By Chris Finnie
Here are some tips and resources to help you navigate the vaccination process.
Jason Hoppin, Communications Manager for the County of Santa Cruz says that the county is 9th out of 61 regions in the state for per capita vaccinations. In fact, by mid-February, nearly 20% of county residents had already received the first dose of the covid-19 vaccine. Another 11,000 people have had their second shots.
Hoppin says this is largely due to health care plans like Sutter and Dignity, who are getting supplies directly through the State. Alternate supply chains prioritize uninsured and under-resourced communities. Hoppin said anyone having difficulty accessing a vaccination site in person should call the Santa Cruz County Health Department, which has strike teams for vulnerable people who are eligible but homebound. For phone numbers and additional information about eligibility and other vaccination support, go to santacruzhealth.org and navigate to HSA Home▸Coronavirus Home▸Vaccine.
CVS Health is now administering vaccines across California by appointment only, though many sites are listed as “fully booked.” The company says they intend to expand to more locations and offer additional appointments as the supply of vaccines increases. To register for shots at CVS, use the app, call (800) 746-7287, or go to: cvs.com/immunizations/covid-19-vaccine
Who Can Get a Shot?
Medical professionals and seniors over 75 were the first to get shots. Seniors over 65 are now eligible.
Christa Taylor, an Aptos senior who met the criteria, was one of the first Santa Cruz County residents to receive the Moderna vaccine at the new mass vaccination facility in Watsonville at the Old City Hall, 250 Main Street. “It takes about 15-20 minutes to register over the phone,” Taylor said. “I got an appointment a day later, along with a 30-day follow-up appointment for the second dose of the vaccine.” To find out about mass-vaccination sites throughout the county, visit the OptumServe link on the county Health Services Agency page or call (877) 218-0381 and select Option 7 to speak to a trained agent. You can also register online: myoptumserve.com/covid19
The Santa Cruz County School District is working with Dominican Hospital to vaccinate teachers. By the end of the first week, they hope to give first shots to 1,500 teachers, starting with preschool and kindergarten, then elementary school teachers.

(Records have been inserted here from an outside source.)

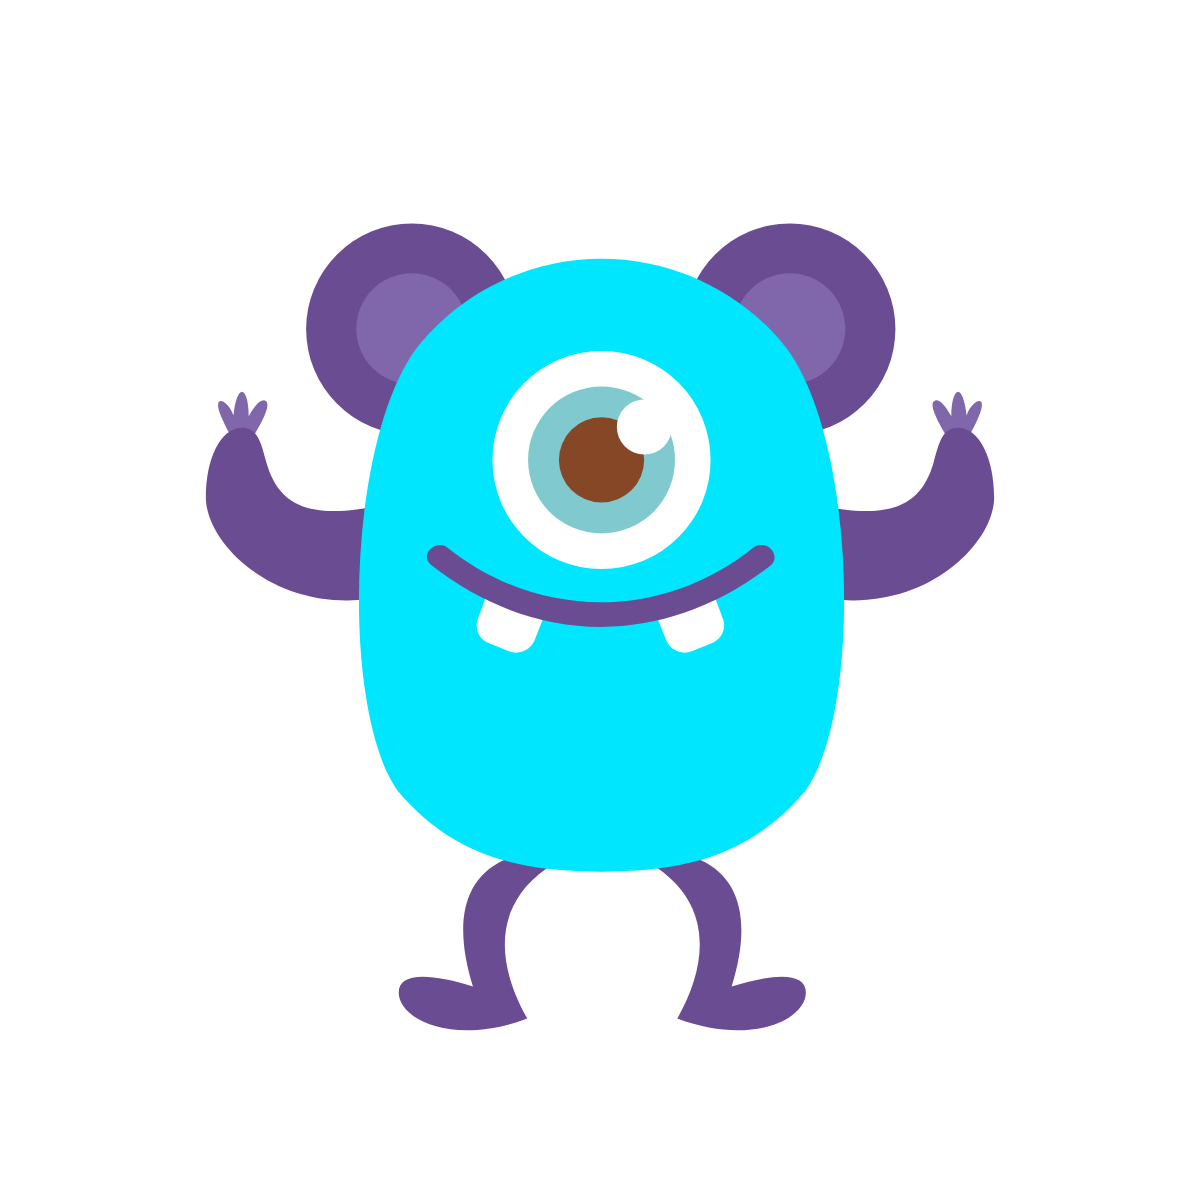
<!DOCTYPE html>
<html lang="en">
<head>
<meta charset="utf-8">
<title>One-eyed monster</title>
<style>
:root {
  --paper: #ffffff;
  --cyan: #00e6fe;
  --purple: #6a4c92;
  --lilac: #8066aa;
  --iris: #80cacf;
  --pupil: #864727;
}
html, body { margin: 0; padding: 0; background: var(--paper); overflow: hidden; }
.monster { display: block; width: 1200px; height: 1200px; background: var(--paper); }
.limb, .ear-outer, .mouth { fill: var(--purple); }
.ear-inner, .fingers { fill: var(--lilac); }
.torso { fill: var(--cyan); }
.eyeball, .glint, .tooth { fill: var(--paper); }
.iris { fill: var(--iris); }
.pupil { fill: var(--pupil); }
</style>
</head>
<body>
<svg class="monster" viewBox="0 0 1568 1568" role="img" aria-label="Cheerful cyan one-eyed monster with purple ears, raised arms and two teeth">
  <defs>
    <g id="ear">
      <circle class="ear-outer" cx="538" cy="430" r="138"/>
      <circle class="ear-inner" cx="538" cy="429.500" r="72.500"/>
    </g>
    <g id="arm">
      <path class="fingers" d="M300 567C290 548 282 531 286 525C290 521 301 530 305 543C307 523 312 512 316 512C321 512 325 525 325 544C331 533 338 523 345 523C355 525 347 543 333 567Z"/>
      <path class="limb" d="M316 559C337 559 341 579 348 604C362 653 394 678 477 664L520 660V780L469 784C350 792 269 707 269 650C269 600 288 559 316 559Z"/>
    </g>
    <path id="leg" class="limb" d="M658 1124C602 1150 594 1212 618 1289C560 1271 521 1271 521 1297C521 1333 594 1367 689 1331C650 1262 642 1186 714 1135L730 1125L700 1100Z"/>
    <path id="tooth" class="tooth" d="M635 780L625 807C619 821 626 836 640 841L665 851C678 856 692 850 698 838L711 805Z"/>
  </defs>

  <g id="ears">
    <use href="#ear"/>
    <use href="#ear" transform="translate(1570 0) scale(-1 1)"/>
  </g>
  <g id="arms">
    <use href="#arm"/>
    <use href="#arm" transform="translate(1568 0) scale(-1 1)"/>
  </g>
  <g id="legs">
    <use href="#leg"/>
    <use href="#leg" transform="translate(1574 0) scale(-1 1)"/>
  </g>

  <path class="torso" d="M786 338C691 338 602 382 545 454C495 520 469 655 469 785C469 895 488 990 520 1034C590 1116 672 1139 786 1139C900 1139 982 1116 1052 1034C1084 990 1103 895 1103 785C1103 655 1077 520 1027 454C970 382 881 338 786 338Z"/>

  <g id="eye">
    <circle class="eyeball" cx="786" cy="601" r="142.500"/>
    <circle class="iris" cx="786" cy="601" r="96"/>
    <circle class="pupil" cx="786" cy="601" r="55.700"/>
    <circle class="glint" cx="842" cy="558" r="36"/>
  </g>

  <g id="smile">
    <use href="#tooth"/>
    <use href="#tooth" transform="translate(1569 0) scale(-1 1)"/>
    <path class="mouth" d="M584 715C704 811 866 811 985 715C990 711 1001 711 1006 716C1014 723 1014 733 1007 739C868 846 701 846 563 738C556 732 556 723 563 717C569 711 579 711 584 715Z"/>
  </g>
</svg>
</body>
</html>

The California Department of Public Health recently updated their vaccination framework, allowing severely disabled people and those with health conditions that put them at high risk to get shots in March. The list of conditions include: Cancer, pregnancy, Stage 4 kidney disease, oxygen-dependent lung disease, Down syndrome, sickle cell disease, coronary artery disease, severe diabetes, Type 2 diabetes, and a weakened immune system from a solid organ transplant. Go to: cdph.ca.gov

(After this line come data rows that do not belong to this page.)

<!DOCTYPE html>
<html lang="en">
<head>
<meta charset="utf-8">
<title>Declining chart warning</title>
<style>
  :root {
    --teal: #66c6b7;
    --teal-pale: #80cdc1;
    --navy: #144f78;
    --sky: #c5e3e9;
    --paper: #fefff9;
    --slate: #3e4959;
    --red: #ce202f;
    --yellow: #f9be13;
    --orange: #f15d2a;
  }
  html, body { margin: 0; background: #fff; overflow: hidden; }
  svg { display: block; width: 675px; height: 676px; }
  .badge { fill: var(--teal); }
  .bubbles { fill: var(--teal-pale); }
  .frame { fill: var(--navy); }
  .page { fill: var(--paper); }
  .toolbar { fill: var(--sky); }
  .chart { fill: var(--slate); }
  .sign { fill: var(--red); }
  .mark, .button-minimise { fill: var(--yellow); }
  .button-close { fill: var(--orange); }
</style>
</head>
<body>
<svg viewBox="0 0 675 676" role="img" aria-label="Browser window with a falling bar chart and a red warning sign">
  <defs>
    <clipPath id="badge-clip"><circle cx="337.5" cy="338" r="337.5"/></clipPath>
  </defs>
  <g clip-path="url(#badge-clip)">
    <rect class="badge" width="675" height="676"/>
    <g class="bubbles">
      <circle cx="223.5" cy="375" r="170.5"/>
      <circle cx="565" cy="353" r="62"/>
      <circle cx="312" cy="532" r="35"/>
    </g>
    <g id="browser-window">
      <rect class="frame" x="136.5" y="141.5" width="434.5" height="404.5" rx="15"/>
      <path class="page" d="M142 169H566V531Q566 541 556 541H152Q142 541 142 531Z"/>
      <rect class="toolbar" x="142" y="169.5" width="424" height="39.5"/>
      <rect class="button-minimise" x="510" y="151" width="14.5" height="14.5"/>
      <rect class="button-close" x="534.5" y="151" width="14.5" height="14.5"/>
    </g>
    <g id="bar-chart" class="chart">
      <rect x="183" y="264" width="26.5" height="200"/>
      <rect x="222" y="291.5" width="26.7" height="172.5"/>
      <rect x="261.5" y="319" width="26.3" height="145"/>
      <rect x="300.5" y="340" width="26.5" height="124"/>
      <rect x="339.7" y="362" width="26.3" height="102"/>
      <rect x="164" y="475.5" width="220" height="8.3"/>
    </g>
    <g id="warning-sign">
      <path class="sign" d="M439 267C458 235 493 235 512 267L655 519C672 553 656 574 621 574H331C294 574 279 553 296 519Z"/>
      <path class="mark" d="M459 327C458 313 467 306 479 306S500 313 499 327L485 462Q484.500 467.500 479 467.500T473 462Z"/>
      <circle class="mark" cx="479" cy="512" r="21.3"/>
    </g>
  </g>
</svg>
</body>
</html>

Why You Should Get Vaccinated
Dr. Rose Lovell, a doctor and San Lorenzo Valley resident, got her vaccination because she is a hospital resident physician treating covid patients. Dr. Lovell says she had the Pfizer vaccine. She described the first shot as very much like a flu vaccine. “A little discomfort with the actual injection but then I felt fine. After the second shot, I did feel tired and run down. But by the second day after the vaccine, I was back to normal.”
Lovell said she believed the vast majority of her colleagues have gotten vaccinated as well and that other residents very much want the vaccine. “We are seeing first-hand the devastating effects of covid on individuals, families, and communities. Vaccines are the strongest shield we have to protect ourselves, our patients, our coworkers, and our communities against this virus.” She adds, “I got vaccinated because I want this pandemic to end.”

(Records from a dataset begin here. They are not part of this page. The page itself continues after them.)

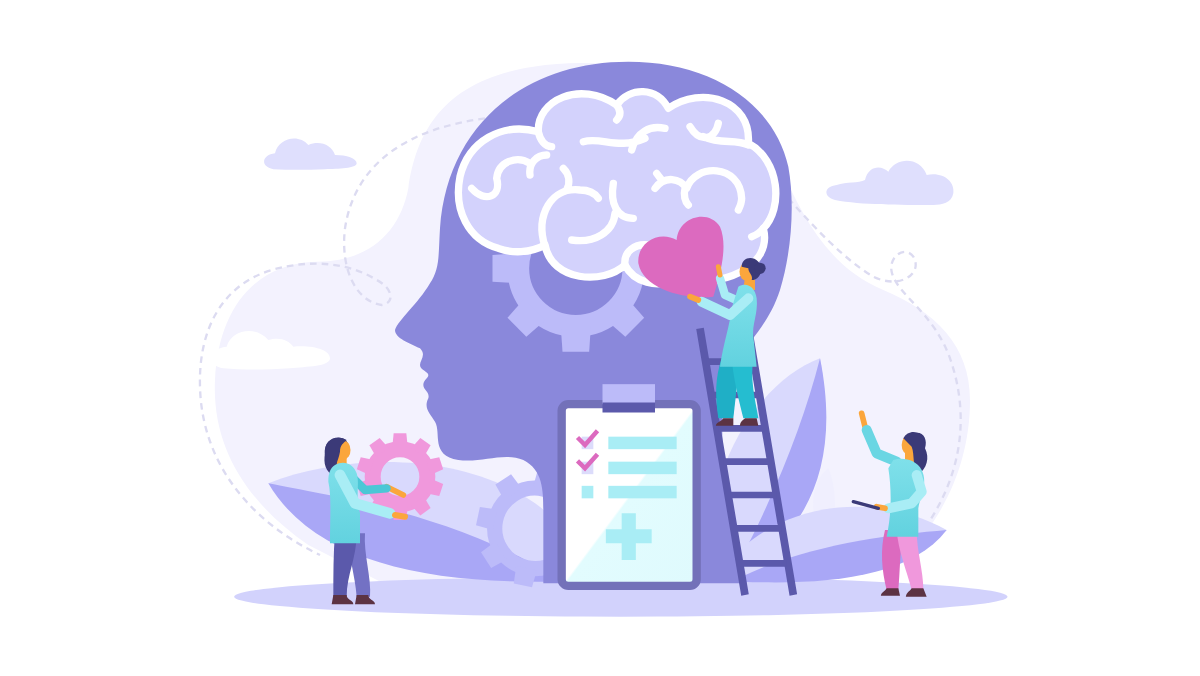
<!DOCTYPE html>
<html lang="en">
<head>
<meta charset="utf-8">
<title>Mental health care illustration</title>
<style>
:root{
  --white:#ffffff;--mist:#f3f2fe;--cloud:#dfdffd;--dash:#dcdbf1;
  --ground:#d2d2fc;--leaf:#d9d9fd;--leaf-deep:#a9a7f6;--lilac:#bcbbf9;
  --head:#8a88db;--brain:#d3d2fc;--indigo:#5b59ab;--board:#7371b9;
  --navy:#3b3a78;--pink:#dc6abf;--pink-light:#f098dc;
  --aqua:#6ad6e3;--aqua-light:#a9edf5;--teal:#1fafc6;--skin:#fba63c;--shoe:#5c3343;
}
*{margin:0;padding:0}
html,body{width:1200px;height:676px;overflow:hidden;background:var(--white)}
.artboard{display:block;width:1200px;height:676px}
.trail{fill:none;stroke:var(--dash);stroke-width:1.4;stroke-dasharray:4 3}
.cloud{fill:var(--cloud)}
.folds{fill:none;stroke:var(--white);stroke-width:4.4;stroke-linecap:round;stroke-linejoin:round}
.limb{fill:none;stroke-linecap:round;stroke-linejoin:round}
.skin{fill:var(--skin)}.hair{fill:var(--navy)}.shoe{fill:var(--shoe)}
.coat{fill:var(--aqua)}
</style>
</head>
<body>
<svg class="artboard" viewBox="0 0 720 405.6" role="img" aria-label="Doctors caring for a large head with a brain, gears, a heart and a checklist">
  <defs>
    <linearGradient id="paper-sheen" x1="0" y1="0" x2="1" y2="1">
      <stop offset=".5" stop-color="#ffffff"/><stop offset=".51" stop-color="#e2fcfe"/><stop offset="1" stop-color="#dffafd"/>
    </linearGradient>
    <linearGradient id="coat-shade" x1="0" y1="0" x2="0" y2="1">
      <stop offset="0" stop-color="#7fe0ea"/><stop offset="1" stop-color="#62d2df"/>
    </linearGradient>
    <path id="tooth" d="M-9-35L-8-50H8L9-35Z"/>
    <g id="gear-eight">
      <circle r="34.5" fill="none" stroke="currentColor" stroke-width="13"/>
      <g fill="currentColor">
        <use href="#tooth"/><use href="#tooth" transform="rotate(45)"/><use href="#tooth" transform="rotate(90)"/><use href="#tooth" transform="rotate(135)"/>
        <use href="#tooth" transform="rotate(180)"/><use href="#tooth" transform="rotate(225)"/><use href="#tooth" transform="rotate(270)"/><use href="#tooth" transform="rotate(315)"/>
      </g>
    </g>
    <path id="small-tooth" d="M-4.6-18L-3.8-26H3.8L4.6-18Z"/>
    <g id="gear-ten">
      <circle r="16.4" fill="none" stroke="currentColor" stroke-width="9.6"/>
      <g fill="currentColor">
        <use href="#small-tooth"/><use href="#small-tooth" transform="rotate(36)"/><use href="#small-tooth" transform="rotate(72)"/><use href="#small-tooth" transform="rotate(108)"/><use href="#small-tooth" transform="rotate(144)"/>
        <use href="#small-tooth" transform="rotate(180)"/><use href="#small-tooth" transform="rotate(216)"/><use href="#small-tooth" transform="rotate(252)"/><use href="#small-tooth" transform="rotate(288)"/><use href="#small-tooth" transform="rotate(324)"/>
      </g>
    </g>
    <path id="tick" d="M0 4L4.500 8.500L12 0" fill="none" stroke="#dc6abf" stroke-width="2.700"/>
  </defs>

  <rect width="720" height="405.600" fill="#ffffff"/>

  <g id="backdrop">
    <path fill="var(--mist)" d="M185 327C150 303 127 270 129 228C131 185 153 158 190 157C222 157 240 139 245 113C250 77 268 48 320 40C385 30 447 55 468 100C481 128 496 160 530 174C561 187 582 207 582 240C582 277 567 310 542 335L480 350H230Z"/>
    <g class="trail">
      <path d="M291 71C246 77 213 97 207 137C204 162 214 181 229 183C237 182 236 173 226 168C210 158 188 155 163 162C133 171 119 198 120 232C121 276 148 312 192 333"/>
      <path d="M473 119C489 137 507 156 524 166C540 174 554 164 548 154C543 147 533 154 535 163C538 177 560 187 570 215C583 252 576 290 551 322"/>
    </g>
    <path class="cloud" d="M164 101.500C156 100 157 93 165 92C167 83 179 80 185 87C192 84 199 87 201 93C208 93 214 95 214 98C214 101 203 101.500 195 101.500C183 102 174 102 164 101.500Z"/>
    <path class="cloud" d="M501 120C494 118 494 112 502 111C508 109 515 110 519 108C521 99 529 99 533 103C538 94 552 94 556 105C566 103 573 109 572 116C571 122 565 123 560 123C540 123 517 123 501 120Z"/>
    <path fill="#ffffff" d="M134 221C123 219 125 209 136 208C139 198 153 195 161 204C168 202 173 204 176 208C188 207 198 210 198 215C198 220 184 220 174 221C159 222 145 222 134 221Z"/>
  </g>

  <ellipse id="ground" cx="372.500" cy="358" rx="232" ry="12" fill="var(--ground)"/>

  <g id="leaves">
    <path fill="var(--leaf)" d="M161 290C209 271 285 270 330 309V348C270 343 210 322 161 290Z"/>
    <path fill="var(--leaf-deep)" d="M161 290C195 297 267 307 330 344V349C253 350 188 336 161 290Z"/>
    <path fill="var(--leaf)" d="M492 215C468 224 444 250 432 287L440 344C473 330 504 283 492 215Z"/>
    <path fill="var(--leaf-deep)" d="M492 215C482 254 466 295 440 344C484 323 505 279 492 215Z"/>
    <path fill="#f0effe" d="M497 281C489 287 486 300 489 311L501 306C501 296 500 288 497 281Z"/>
    <path fill="var(--leaf)" d="M568 318C530 297 479 299 445 329V349C490 348 535 340 568 318Z"/>
    <path fill="var(--leaf-deep)" d="M568 318C534 321 487 326 445 346V349C494 351 546 347 568 318Z"/>
  </g>

  <use href="#gear-eight" transform="translate(321 317) scale(.7) rotate(12)" color="#bcbbf9"/>
  <path id="head" fill="var(--head)" d="M377 37C313 37 268 77 264 137C263 153 264 161 258 170C251 182 239 192 237 198C237 203 246 206 252 209C256 213 252 216 252 219C252 222 257 223 257 225C257 227 254 228 254 231C254 234 258 235 257 239C254 245 258 248 261 253C265 260 258 273 275 276C289 278 302 271 314 276C326 282 326 295 326 307V350H448C437 316 430 268 435 235C439 211 459 202 468 174C475 151 477 122 473 100C464 61 426 37 377 37Z"/>
  <use href="#gear-eight" transform="translate(345.500 161)" color="#bcbbf9"/>

  <g id="brain" class="folds">
    <path fill="var(--brain)" d="M299 149C281 144 272 126 276 106C281 85 301 73 323 79C322 60 348 48 370 63C378 52 394 52 401 65C421 51 451 60 449 86C468 96 470 125 458 137C464 160 433 174 405 167C395 174 380 169 375 159C362 171 331 169 327 147C318 152 307 152 299 149Z"/>
    <path d="M283 113C291 122 301 118 298 107C299 97 310 93 318 98M318 105C317 98 322 93 328 93M323 79C324 84 327 88 331 88"/>
    <path d="M327 148C321 129 331 112 348 114C353 114 357 116 359 119M338 101C342 105 342 110 340 114"/>
    <path d="M343 144C357 146 368 139 369 128M368 110C366 122 370 131 380 131"/>
    <path d="M350 85C361 82 371 90 387 83M379 90C382 79 390 75 399 77M370 63C373 67 372 70 370 72"/>
    <path d="M414 76C420 86 429 84 431 74M422 82C433 87 441 83 449 87"/>
    <path d="M393 113C399 105 408 107 412 113C417 98 444 98 445 119C445 122 444 124 443 126M397 108L394 104M411 113C410 117 411 121 413 123"/>
    <path d="M375 159C374 151 381 146 389 147M458 137C456 140 454 141 451 142"/>
  </g>

  <g id="clipboard">
    <rect x="337" y="242.500" width="81" height="109" rx="4" fill="url(#paper-sheen)" stroke="#7371b9" stroke-width="5"/>
    <rect x="361.500" y="230.500" width="31.500" height="12" fill="var(--lilac)"/>
    <rect x="361.500" y="241.500" width="31.500" height="6" fill="var(--indigo)"/>
    <g fill="var(--aqua-light)">
      <rect x="365" y="262" width="41" height="7.500"/><rect x="365" y="277" width="41" height="7.500"/><rect x="365" y="291.500" width="41" height="7.500"/>
      <rect x="349" y="291.500" width="7" height="7.500"/><rect x="349" y="262" width="7" height="7.500" fill="#dcdcfb"/><rect x="349" y="277" width="7" height="7.500" fill="#dcdcfb"/>
      <path d="M373 308H381.500V317.500H391V326H381.500V336H373V326H363.500V317.500H373Z"/>
    </g>
    <use href="#tick" x="346.500" y="258.500"/><use href="#tick" x="346.500" y="272.500"/>
  </g>

  <g id="ladder" fill="none" stroke="#5b59ab">
    <path stroke-width="4.600" d="M420 197L447 357M449 197L476 357"/>
    <path stroke-width="4" d="M424 217H452M427 237H455M431 257H459M434 277H462M438 297H466M441 317H469M444 338H472"/>
  </g>

  <path id="heart" fill="var(--pink)" d="M428 178C412 180 386 174 383 158C382 145 396 138 406 144C407 130 425 125 432 136C437 148 432 165 428 178Z"/>

  <g id="doctor-on-ladder">
    <path class="limb" stroke="#a9edf5" stroke-width="5" d="M444 181L435 177L432 167"/>
    <path class="limb" stroke="#fba63c" stroke-width="3" d="M432 165L431 160"/>
    <path fill="var(--teal)" d="M433 215H444L440 251H431C429 238 429 227 433 215Z"/>
    <path fill="#25bdd0" d="M439 215H452C450 228 453 239 455 251H446C443 239 440 227 439 215Z"/>
    <path class="shoe" d="M429.500 255.500C430 253 433 253 434 251H440V255.500ZM444 255.500C444 253 446 252 447 251H454L455 255.500Z"/>
    <path class="skin" d="M447 166H453V174H446Z"/>
    <path fill="url(#coat-shade)" d="M443 172C448 169 453 172 454 179C455 188 451 195 452 202L454 220H432C434 206 438 195 439 185Z"/>
    <path class="limb" stroke="#a9edf5" stroke-width="6" d="M449 179L438 189L421 181"/>
    <path class="limb" stroke="#fba63c" stroke-width="3.400" d="M419 180L414 178"/>
    <ellipse class="skin" cx="448" cy="163" rx="4.300" ry="5.600"/>
    <path class="hair" d="M445 160C445 155 451 153 455 157C459 161 456 168 451 168C452 165 449 164 449 161Z"/>
    <circle class="hair" cx="456" cy="161" r="3.400"/>
  </g>

  <g id="doctor-with-gear">
    <path fill="#7371c4" d="M209 320H219C218 332 223 347 222 358H214C213 345 209 334 209 320Z"/>
    <path fill="var(--indigo)" d="M201 320H214C214 335 208 345 208 358H200C200 345 200 332 201 320Z"/>
    <path class="shoe" fill="#3f2f4d" d="M199 362.500L200 357H208C208 360 212 360 212 362.500ZM213 362.500L214 357H221C221 360 225 360 225 362.500Z"/>
    <use href="#gear-ten" transform="translate(240 286)" color="#f098dc"/>
    <path class="limb" stroke="#fba63c" stroke-width="3.400" d="M232 292L242 297"/>
    <path class="limb" stroke="#4cc7d6" stroke-width="5" d="M211 286L219 294L232 293"/>
    <path class="hair" d="M197 265C202 261 209 262 209 268L205 275C208 279 206 285 203 288C199 283 191 273 197 265Z"/>
    <path class="skin" d="M202 271H208V281H202Z"/><ellipse class="skin" cx="206.500" cy="270" rx="3.800" ry="5.500"/>
    <path class="hair" d="M195 272C194 264 202 260 208 264C206 266 204 267 204 271C203 277 200 280 201 286C195 283 194 278 195 272Z"/>
    <path fill="url(#coat-shade)" d="M201 279C206 276 212 278 214 284C216 291 213 298 216 308V326H198C198 310 199 298 197 289C197 284 198 281 201 279Z"/>
    <path class="limb" stroke="#a9edf5" stroke-width="6.500" d="M204 285L213 302L234 308"/>
    <path class="limb" stroke="#fba63c" stroke-width="3.600" d="M237 309L243 310"/>
  </g>

  <g id="doctor-waving">
    <path fill="var(--pink)" d="M531 318H542C540 330 540 343 539 354H532C529 342 528 330 531 318Z"/>
    <path fill="var(--pink-light)" d="M538 318H550C550 331 554 342 554 354H547C544 342 539 331 538 318Z"/>
    <path class="shoe" d="M528.500 357.500C529 355 531 355 532 353H539L540 357.500ZM543.500 358C544 355 546 355 547 353H554L556 358Z"/>
    <path class="limb" stroke="#fba63c" stroke-width="3.400" d="M519 256L517 248"/>
    <path class="limb" stroke="#6ad6e3" stroke-width="6" d="M538 277L526 272L520 258"/>
    <path class="hair" d="M546 261C553 257 557 263 555 269C558 275 556 281 551 285L546 280Z"/>
    <path class="skin" d="M543 269H549V279H543Z"/><ellipse class="skin" cx="545" cy="267" rx="4" ry="5.800"/>
    <path class="hair" d="M542 263C545 257 554 258 555 266C555 273 551 274 551 282C547 280 549 273 547 268Z"/>
    <path fill="url(#coat-shade)" d="M536 276C542 274 550 276 553 282C557 290 552 298 551 305V322H532C535 308 535 294 533 281Z"/>
    <path class="limb" stroke="#a9edf5" stroke-width="6" d="M550 285L553 295L547 302L533 305"/>
    <path class="limb" stroke="#fba63c" stroke-width="3.400" d="M531 305L526 304"/>
    <path class="limb" stroke="#3b3a78" stroke-width="2" d="M512 301L527 305"/>
  </g>
</svg>
</body>
</html>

Lovell is a young physician who has seen the horror first hand. “I have seen healthy young people in their twenties with lungs so damaged they need a lung bypass machine. Multiple people from one family hospitalized… and only some survive. I saw more death in two weeks than I did in the first two years of my medical training.”
She’s afraid that the relatively low case count in the San Lorenzo Valley has encouraged people to take the disease too lightly. She begs people to wear masks correctly. Get vaccinated as soon as you can. Follow all directives from the county and state health departments and CDC. And to not use covid tests as a measure of how safe it is to gather.
Chris Finnie has lived in the Santa Cruz Mountains for 25 years. She’s worked as a marketing copywriter for more than 35 years. And has been a local, state, and national political activist for 17 years. She has contributed articles and columns to several local newspapers.
Feature photo by Steven Cornfield